During the duration of my stay, as my itchies wildly expanded, I assumed their development was related to some type of flea or bed bug ensconced within my son’s bachelor digs. Not thinking that there might be any reason to restrain myself. I continued to self satisfiedly scratch...all through the ensuing days and nights.

Well, as you can imagine, by the end of my parental check-in visit, my itchy welts had spread from waist to feet, both legs included. It was at about this time that it occurred to me that my scratching had crossed the line from bliss to pain. Upon returning home, my friendly family doctor clarified exactly how my itching ecstasy had turned into agony.

Two prescriptions, one bottle of calamine and an extra large bottle of ivy dry later, my poison ivy itch was finally under control.

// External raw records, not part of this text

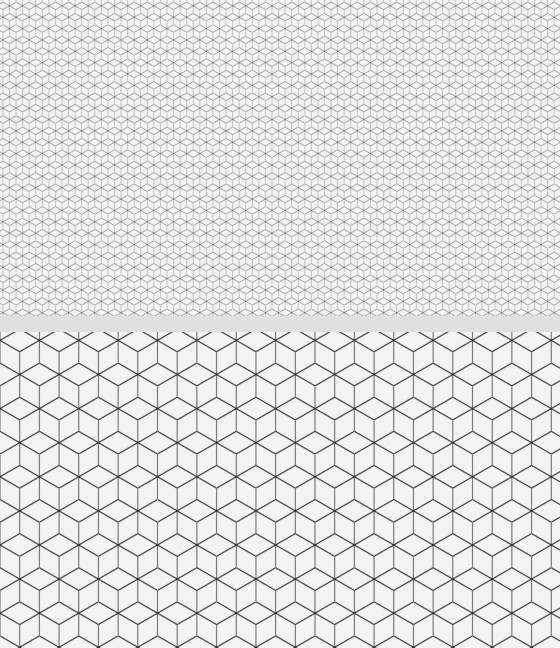
Top, the full canvas; bottom, a detail of the centre.
Write a Shadertoy shader that draws this pattern.

```glsl
// Fine line drawing of stacked cubes (tumbling blocks) on pale grey paper.
// Each point is folded into the hexagon round its nearest six-way crossing;
// three lines through the centre of that hexagon draw every cube edge.

#define CUBES_ACROSS 42.667
#define PHASE vec2(-0.111, 0.336)   // a crossing, in cubes from the centre
#define SLANT_WIDTH 0.026           // line widths, in cubes
#define UPRIGHT_WIDTH 0.017
#define PAPER vec3(0.957)
#define INK vec3(0.10)

const float SQRT3 = 1.7320508;

// Offset from the nearest point of a triangular lattice of unit spacing.
vec2 foldToCrossing(vec2 p) {
    vec2 size = vec2(1.0, SQRT3);
    vec2 a = mod(p + 0.5 * size, size) - 0.5 * size;
    vec2 b = mod(p, size) - 0.5 * size;
    return dot(a, a) < dot(b, b) ? a : b;
}

// Integral of a tent filter one pixel in radius.
float tentIntegral(float x, float pixel) {
    float t = clamp(x / pixel, -1.0, 1.0);
    return 0.5 + t - 0.5 * t * abs(t);
}

// Share of the filter covered by a line; keeps its weight below one pixel.
float lineCoverage(float dist, float width, float pixel) {
    return tentIntegral(dist + 0.5 * width, pixel)
         - tentIntegral(dist - 0.5 * width, pixel);
}

void mainImage(out vec4 fragColor, in vec2 fragCoord) {
    float pixel = CUBES_ACROSS / iResolution.x;
    vec2 p = (fragCoord - 0.5 * iResolution.xy) * pixel;
    vec2 q = foldToCrossing(p - PHASE);

    // One upright and two slanted lines meet at each crossing.
    vec2 slantNormal = vec2(0.5, 0.5 * SQRT3);
    float upright = lineCoverage(q.x, UPRIGHT_WIDTH, pixel);
    float falling = lineCoverage(dot(q, slantNormal), SLANT_WIDTH, pixel);
    float rising = lineCoverage(dot(q, slantNormal * vec2(-1.0, 1.0)), SLANT_WIDTH, pixel);

    float ink = 1.0 - (1.0 - upright) * (1.0 - falling) * (1.0 - rising);
    fragColor = vec4(mix(PAPER, INK, ink), 1.0);
}
```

However, it was almost a month before my skin no longer looked like a movie poster for Godzilla.

Since my ivy itching "first time" I have come to understand and respect the warning signs of this poisonous affliction. Now in the midst of summer when I feel that wonderful sensation enticing my fingers to scratch away, I reservedly search out and identify what evil may lurk behind the itching invitation.

Still, I do love to scratch and actually, I have come to resent the fact that one of my life’s most simple pleasures has turned into something that must be so carefully considered and monitored.

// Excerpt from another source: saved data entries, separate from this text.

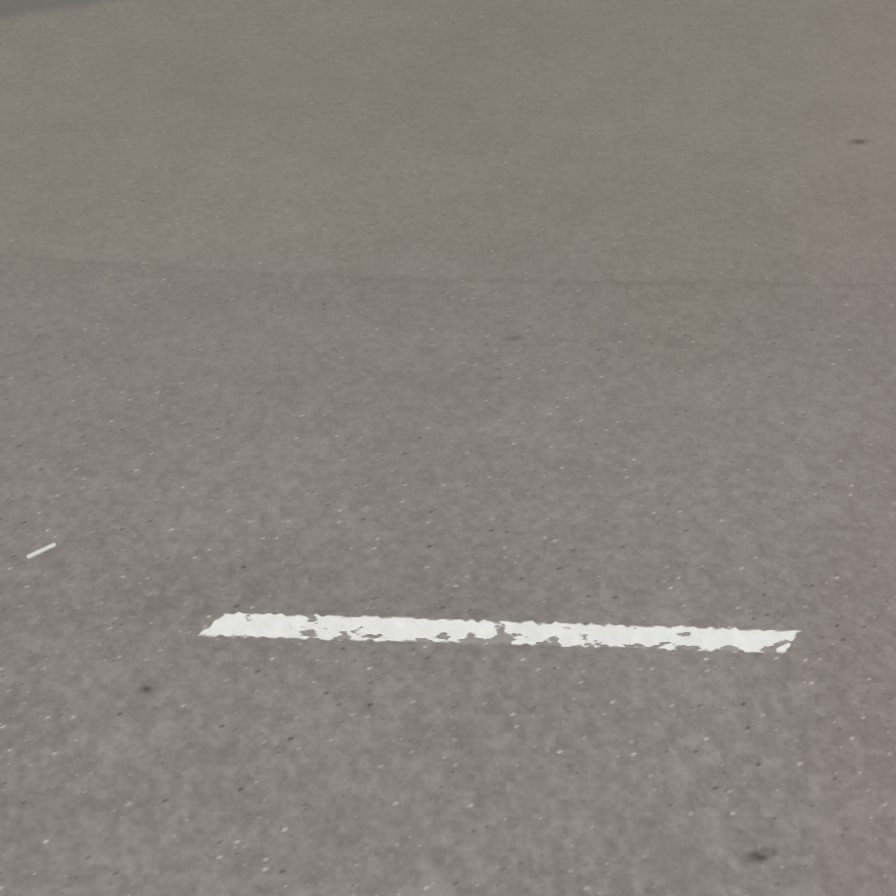
This texture is drawn by a Shadertoy shader. Its source:

```glsl
// Worn asphalt seen at a low angle, with one chipped white road marking.

const vec3 ASPHALT_NEAR = vec3(0.530, 0.508, 0.486);
const vec3 ASPHALT_FAR = vec3(0.512, 0.494, 0.460);
const vec3 PAINT = vec3(0.885, 0.890, 0.875);
const float HORIZON = 1.9;

float hash(vec2 p) {
    vec3 q = fract(vec3(p.xyx) * 0.1031);
    q += dot(q, q.yzx + 33.33);
    return fract((q.x + q.y) * q.z);
}

float noise(vec2 p) {
    vec2 cell = floor(p), f = fract(p);
    f = f * f * (3.0 - 2.0 * f);
    float low = mix(hash(cell), hash(cell + vec2(1, 0)), f.x);
    float high = mix(hash(cell + vec2(0, 1)), hash(cell + vec2(1, 1)), f.x);
    return mix(low, high, f.y);
}

float fbm(vec2 p) {
    float sum = 0.0, weight = 0.5;
    for (int i = 0; i < 4; i++) {
        sum += weight * noise(p);
        p = mat2(1.6, 1.2, -1.2, 1.6) * p + 7.3;
        weight *= 0.5;
    }
    return sum / 0.9375;
}

// Coverage of the inside (negative) part of a distance field.
float cover(float d, float blur) {
    return 1.0 - smoothstep(-blur, blur, d);
}

float segment(vec2 p, vec2 a, vec2 b) {
    vec2 ab = b - a;
    return length(p - a - ab * clamp(dot(p - a, ab) / dot(ab, ab), 0.0, 1.0));
}

// Signed distance to the line through a and b, positive on its left.
float side(vec2 p, vec2 a, vec2 b) {
    vec2 d = normalize(b - a);
    return dot(p - a, vec2(-d.y, d.x));
}

float quad(vec2 p, vec2 a, vec2 b, vec2 c, vec2 d) {
    return max(max(side(p, a, b), side(p, b, c)), max(side(p, c, d), side(p, d, a)));
}

float stain(vec2 p, vec2 center, vec2 size) {
    vec2 q = (p - center) / size;
    q.y -= 0.25 * q.x;
    return exp(-dot(q, q)) * (0.5 + noise(p * 190.0));
}

// Scattered stones: x holds pale chips, y holds dark pits.
vec2 stones(vec2 p) {
    vec2 cell = floor(p);
    float kind = hash(cell + 19.0);
    vec2 center = 0.3 + 0.4 * vec2(hash(cell + 3.0), hash(cell + 8.0));
    vec2 d = fract(p) - center;
    d.y -= 0.35 * d.x;
    float blob = 1.0 - smoothstep(0.04, 0.28, length(d * vec2(0.9, 1.3)));
    return blob * vec2(smoothstep(0.90, 1.0, kind), 1.0 - smoothstep(0.0, 0.06, kind));
}

vec3 asphalt(vec2 uv) {
    float s = 1.0 / (HORIZON - uv.y);
    vec2 ground = vec2((uv.x - 0.5) * 190.0 * s, 400.0 * s) + 300.0;
    float clarity = mix(1.0, 0.35, smoothstep(0.15, 0.95, uv.y));
    vec3 color = mix(ASPHALT_NEAR, ASPHALT_FAR, smoothstep(0.25, 1.0, uv.y));
    color += vec3(0.016, 0.004, 0.008) * smoothstep(0.6, 1.0, uv.x);
    color += 0.035 * (fbm(uv * vec2(4.0, 9.0) + 2.0) - 0.5);
    color += 0.030 * (fbm(uv * vec2(25.0, 50.0)) - 0.5);
    color += clarity * 0.110 * (fbm(ground * 0.8) - 0.5);
    color += clarity * 0.035 * (noise(ground * 1.7 + 40.0) - 0.5);
    vec2 chips = stones(ground * 0.55) + 0.6 * stones(ground * 0.8 + 31.0);
    color += clarity * (chips.x * vec3(0.17, 0.16, 0.15) - chips.y * 0.12);
    return color;
}

// Faint seam across the road, with darker tarmac just below it.
float seam(vec2 uv) {
    float y = 0.681 + 0.036 * exp(-3.2 * uv.x) + 0.003 * (noise(uv.xx * 14.0) - 0.5);
    float d = uv.y - y;
    float strength = 0.45 + 0.55 * noise(vec2(uv.x * 7.0, 4.0));
    return strength * (exp(-d * d / 0.00001) + 0.6 * smoothstep(-0.14, 0.0, d) * step(d, 0.0));
}

// Paint coverage, with ragged edges and chips mostly along the lower side.
float marking(vec2 uv, float blur) {
    vec2 ragged = uv + 0.004 * (vec2(noise(uv * 170.0), noise(uv * 150.0 + 50.0)) - 0.5);
    float d = quad(ragged, vec2(0.221, 0.291), vec2(0.251, 0.316),
                   vec2(0.893, 0.296), vec2(0.876, 0.272));
    float across = (uv.y - 0.291 + 0.029 * (uv.x - 0.221)) / 0.024;
    float wear = fbm(uv * vec2(55.0, 120.0) + 11.0);
    wear += 0.20 * (1.0 - smoothstep(0.0, 0.6, across)) * smoothstep(0.30, 0.42, uv.x);
    wear += 0.30 * exp(-pow((uv.x - 0.557) / 0.014, 2.0));
    wear += 0.22 * exp(-pow((uv.x - 0.860) / 0.010, 2.0));
    return cover(d, blur) * (1.0 - 0.85 * smoothstep(0.68, 0.80, wear));
}

void mainImage(out vec4 fragColor, in vec2 fragCoord) {
    vec2 uv = fragCoord / iResolution.xy;
    float blur = max(0.0016, 0.8 / iResolution.y);
    vec3 color = asphalt(uv) - 0.022 * seam(uv);

    // Dark verge in the far left corner and oily stains.
    float verge = side(uv, vec2(0.0, 0.979), vec2(0.145, 1.002));
    color = mix(color, vec3(0.43, 0.425, 0.41), 0.75 * cover(-verge, 0.006));
    color -= 0.16 * stain(uv, vec2(0.849, 0.045), vec2(0.016, 0.007));
    color -= 0.12 * stain(uv, vec2(0.163, 0.231), vec2(0.010, 0.005));
    color -= 0.11 * stain(uv, vec2(0.573, 0.622), vec2(0.009, 0.003));
    color -= 0.09 * stain(uv, vec2(0.959, 0.842), vec2(0.010, 0.003));

    // Main marking and the small stray stroke.
    vec3 paint = PAINT + 0.07 * (fbm(uv * 90.0) - 0.5);
    color = mix(color, paint, marking(uv, blur));
    float stroke = segment(uv, vec2(0.032, 0.379), vec2(0.060, 0.392)) - 0.0022;
    color = mix(color, PAINT, 0.85 * cover(stroke, blur));
    fragColor = vec4(clamp(color, 0.0, 1.0), 1.0);
}
```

Next thing you know, someone will tell me I have to give up hot fudge sundaes because they have no nutritional value.


"Oprah just called!" I yelled out to my husband at the other end of the house. To which he replied in typical male form, "Oprah who?" To which I proclaimed in typical female form, "Oprah Winfrey….what other Oprah is there?" At which point he sprang into my office in questioning disbelief. "Come on. Are you kiddin’ me? Why would she call here?"

Which was exactly what I wondered? After so much time, why had Oprah finally called? You see over the last three years my daughter and I have submitted a number of letters to Ms. "O" in an attempt to appear on one of her upcoming television shows. The topic of our latest programming quest being mothers and daughters who are often mistaken as sisters.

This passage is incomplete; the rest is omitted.